“As our schools become more diverse, we need to have more teachers in the classroom with whom those students can identify. These teachers serve as mentors and role models for students who have similar life experiences, and also provide a cultural bridge for others in the classroom. This helps support all students on their respective journeys of intellectual, social and emotional development,” said Kristine Ritz, senior assistant dean and program director of the TOT program.
TOT recruits rising juniors and seniors who have expressed an interest in teaching, to participate in a one- to two-year program that introduces them to the field of education and provides them with the skills necessary to succeed in college.
Once accepted into this program, students:
- attend a summer institute on the Newark campus where they are introduced to the university’s early childhood education, elementary teacher education and secondary education programs.
- are guided through the College Application and Financial Aid/Scholarship processes
- receive mentoring to build critical academic and study skills
- and can qualify for tuition support for up to nine credits for UD courses.
All these services are provided to students free of charge, as part of the UNIDEL grant.
Teachers of Tomorrow recruitment process
In the fall, Teachers of Tomorrow hosts a fall visitation day for Delaware high school students interested in pursuing a career in teaching. While on campus, students observe an education class in progress, attend an admissions presentation, tour campus and receive information on the Teachers of Tomorrow program.
In January, the online application process opens, followed by personal interviews conducted by Teachers of Tomorrow staff across the state. Upon notification of admission, students and their families are invited to information sessions in Newark and Milford, Delaware (or online) to learn more.
The first year, 10 students attended the summer institute, and in 2019, 23 students were selected. For two weeks in June, these students live on campus and:
- Participate in academic sessions designed to strengthen their math and English skills
- Engage in leadership development activities
- Attend seminars to increase the students’ understanding of such topics as how to study effectively, how to balance college academic demands, and what it means to be a teacher and to have a career in education.
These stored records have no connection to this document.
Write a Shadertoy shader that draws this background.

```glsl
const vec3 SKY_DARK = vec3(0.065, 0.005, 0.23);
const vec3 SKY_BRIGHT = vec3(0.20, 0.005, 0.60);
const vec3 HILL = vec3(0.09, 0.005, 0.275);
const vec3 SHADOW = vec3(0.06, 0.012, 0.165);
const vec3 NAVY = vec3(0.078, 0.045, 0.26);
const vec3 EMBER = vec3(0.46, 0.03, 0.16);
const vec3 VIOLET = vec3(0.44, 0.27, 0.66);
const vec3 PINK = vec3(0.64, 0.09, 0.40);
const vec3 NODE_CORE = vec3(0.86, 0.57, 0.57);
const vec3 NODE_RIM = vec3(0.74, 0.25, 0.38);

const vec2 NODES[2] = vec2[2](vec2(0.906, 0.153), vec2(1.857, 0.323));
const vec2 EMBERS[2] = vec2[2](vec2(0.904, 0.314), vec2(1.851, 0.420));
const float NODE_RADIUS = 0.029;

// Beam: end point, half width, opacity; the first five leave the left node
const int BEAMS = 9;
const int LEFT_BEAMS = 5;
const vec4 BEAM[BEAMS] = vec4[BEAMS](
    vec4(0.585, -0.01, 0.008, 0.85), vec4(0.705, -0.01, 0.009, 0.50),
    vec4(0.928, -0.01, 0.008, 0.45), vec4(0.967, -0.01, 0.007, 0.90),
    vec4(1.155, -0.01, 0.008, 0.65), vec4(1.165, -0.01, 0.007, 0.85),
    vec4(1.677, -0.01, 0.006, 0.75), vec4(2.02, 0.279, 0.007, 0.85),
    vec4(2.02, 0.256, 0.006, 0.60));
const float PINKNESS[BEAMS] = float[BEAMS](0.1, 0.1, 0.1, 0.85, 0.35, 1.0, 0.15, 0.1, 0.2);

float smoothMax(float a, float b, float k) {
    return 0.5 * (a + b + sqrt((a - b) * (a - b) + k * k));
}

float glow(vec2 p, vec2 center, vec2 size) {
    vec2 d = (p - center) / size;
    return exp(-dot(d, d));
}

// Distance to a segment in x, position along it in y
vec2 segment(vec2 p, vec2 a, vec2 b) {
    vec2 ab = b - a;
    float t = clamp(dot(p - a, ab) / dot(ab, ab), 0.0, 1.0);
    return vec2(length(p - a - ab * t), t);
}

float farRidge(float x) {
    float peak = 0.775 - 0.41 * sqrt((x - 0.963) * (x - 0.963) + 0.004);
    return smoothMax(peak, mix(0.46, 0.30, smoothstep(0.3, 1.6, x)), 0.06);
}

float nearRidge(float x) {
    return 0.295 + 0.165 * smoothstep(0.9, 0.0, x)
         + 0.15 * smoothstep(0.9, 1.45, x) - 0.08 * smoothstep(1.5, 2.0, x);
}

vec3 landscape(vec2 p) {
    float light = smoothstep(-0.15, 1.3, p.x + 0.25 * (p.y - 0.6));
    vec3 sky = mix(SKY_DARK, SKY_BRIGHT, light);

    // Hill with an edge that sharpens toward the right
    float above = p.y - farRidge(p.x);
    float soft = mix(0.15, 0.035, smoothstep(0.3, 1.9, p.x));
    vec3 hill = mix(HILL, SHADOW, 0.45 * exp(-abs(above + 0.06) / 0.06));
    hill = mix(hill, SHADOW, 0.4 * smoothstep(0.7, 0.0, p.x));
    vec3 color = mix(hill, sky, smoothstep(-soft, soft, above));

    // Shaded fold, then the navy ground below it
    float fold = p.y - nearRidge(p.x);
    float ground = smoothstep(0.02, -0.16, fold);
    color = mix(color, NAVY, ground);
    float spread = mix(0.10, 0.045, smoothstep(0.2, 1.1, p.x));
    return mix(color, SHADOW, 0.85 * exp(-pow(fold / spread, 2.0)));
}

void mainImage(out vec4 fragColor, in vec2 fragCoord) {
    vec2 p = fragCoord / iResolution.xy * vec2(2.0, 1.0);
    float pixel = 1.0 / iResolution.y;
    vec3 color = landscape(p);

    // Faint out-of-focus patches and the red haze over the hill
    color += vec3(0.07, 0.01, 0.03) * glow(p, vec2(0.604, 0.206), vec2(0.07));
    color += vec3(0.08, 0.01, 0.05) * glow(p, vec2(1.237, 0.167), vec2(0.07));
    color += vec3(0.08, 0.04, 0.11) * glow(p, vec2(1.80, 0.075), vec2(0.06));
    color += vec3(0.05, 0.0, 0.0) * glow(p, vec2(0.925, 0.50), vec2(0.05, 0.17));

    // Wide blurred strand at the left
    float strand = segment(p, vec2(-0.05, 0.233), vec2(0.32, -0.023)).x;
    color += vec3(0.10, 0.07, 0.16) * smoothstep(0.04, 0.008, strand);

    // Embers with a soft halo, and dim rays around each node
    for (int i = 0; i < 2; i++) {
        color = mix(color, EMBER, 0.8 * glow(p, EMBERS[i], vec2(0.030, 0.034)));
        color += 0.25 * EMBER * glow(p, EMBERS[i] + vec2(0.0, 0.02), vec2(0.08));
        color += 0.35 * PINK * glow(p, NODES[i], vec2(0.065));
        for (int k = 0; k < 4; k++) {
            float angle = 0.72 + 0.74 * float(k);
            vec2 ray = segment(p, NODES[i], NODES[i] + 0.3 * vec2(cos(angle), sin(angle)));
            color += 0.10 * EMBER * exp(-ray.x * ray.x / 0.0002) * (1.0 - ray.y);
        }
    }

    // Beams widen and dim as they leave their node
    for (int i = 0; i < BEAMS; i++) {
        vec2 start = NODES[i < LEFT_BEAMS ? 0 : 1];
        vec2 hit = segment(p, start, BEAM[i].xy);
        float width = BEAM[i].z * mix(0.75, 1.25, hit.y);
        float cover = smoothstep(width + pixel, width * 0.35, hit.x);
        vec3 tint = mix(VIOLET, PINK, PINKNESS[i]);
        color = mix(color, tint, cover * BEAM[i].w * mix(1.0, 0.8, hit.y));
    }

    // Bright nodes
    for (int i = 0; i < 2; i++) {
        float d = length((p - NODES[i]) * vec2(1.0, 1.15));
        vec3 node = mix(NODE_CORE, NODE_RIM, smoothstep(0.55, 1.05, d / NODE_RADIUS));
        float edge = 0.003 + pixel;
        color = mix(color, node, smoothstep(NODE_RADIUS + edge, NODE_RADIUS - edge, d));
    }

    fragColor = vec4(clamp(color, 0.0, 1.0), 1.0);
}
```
These sessions are led by CEHD academic advisors including Imani Powell, academic advisor in the Office of Student Support Services; William Lewis, assistant professor of Education; Tony Mixell, 2019 graduate of the Ph.D. in Education program, and Deandra Taylor, Ed.D doctoral student.
In addition to the academic components, students tour UD’s Children’s Campus—which includes three learning centers for children ages 6 months to 12 years—meet with admission officers to discuss the admissions process, engage in leadership and values clarification building activities and have fun.
Participants are invited to additional support sessions throughout their senior year to assist them with completing college applications and FAFSA forms, and continue to prepare them for the rigors of college life.
Support leads to success
Of the six high school seniors who began Teachers of Tomorrow in 2018, four have enrolled in a teacher education program at UD, where they will continue to receive support, mentoring and academic advisement through the program.
In 2019, 23 students were selected to attend the 2019 Teachers of Tomorrow summer institute, including 16 women and 7 men, 14 students who identify as African American, Asian American or Latin American, 11 rising juniors and 12 rising seniors from all three counties in Delaware.
“Participants in the program have shared that this is a very positive experience for them,” said Powell, TOT program manager. “We are confident that it will lead to positive outcomes for both the students who enroll in our teacher education programs and the children in their classrooms.”
To learn more about how to enroll in UD’s TOT program, visit Teachers of Tomorrow pipeline webpage.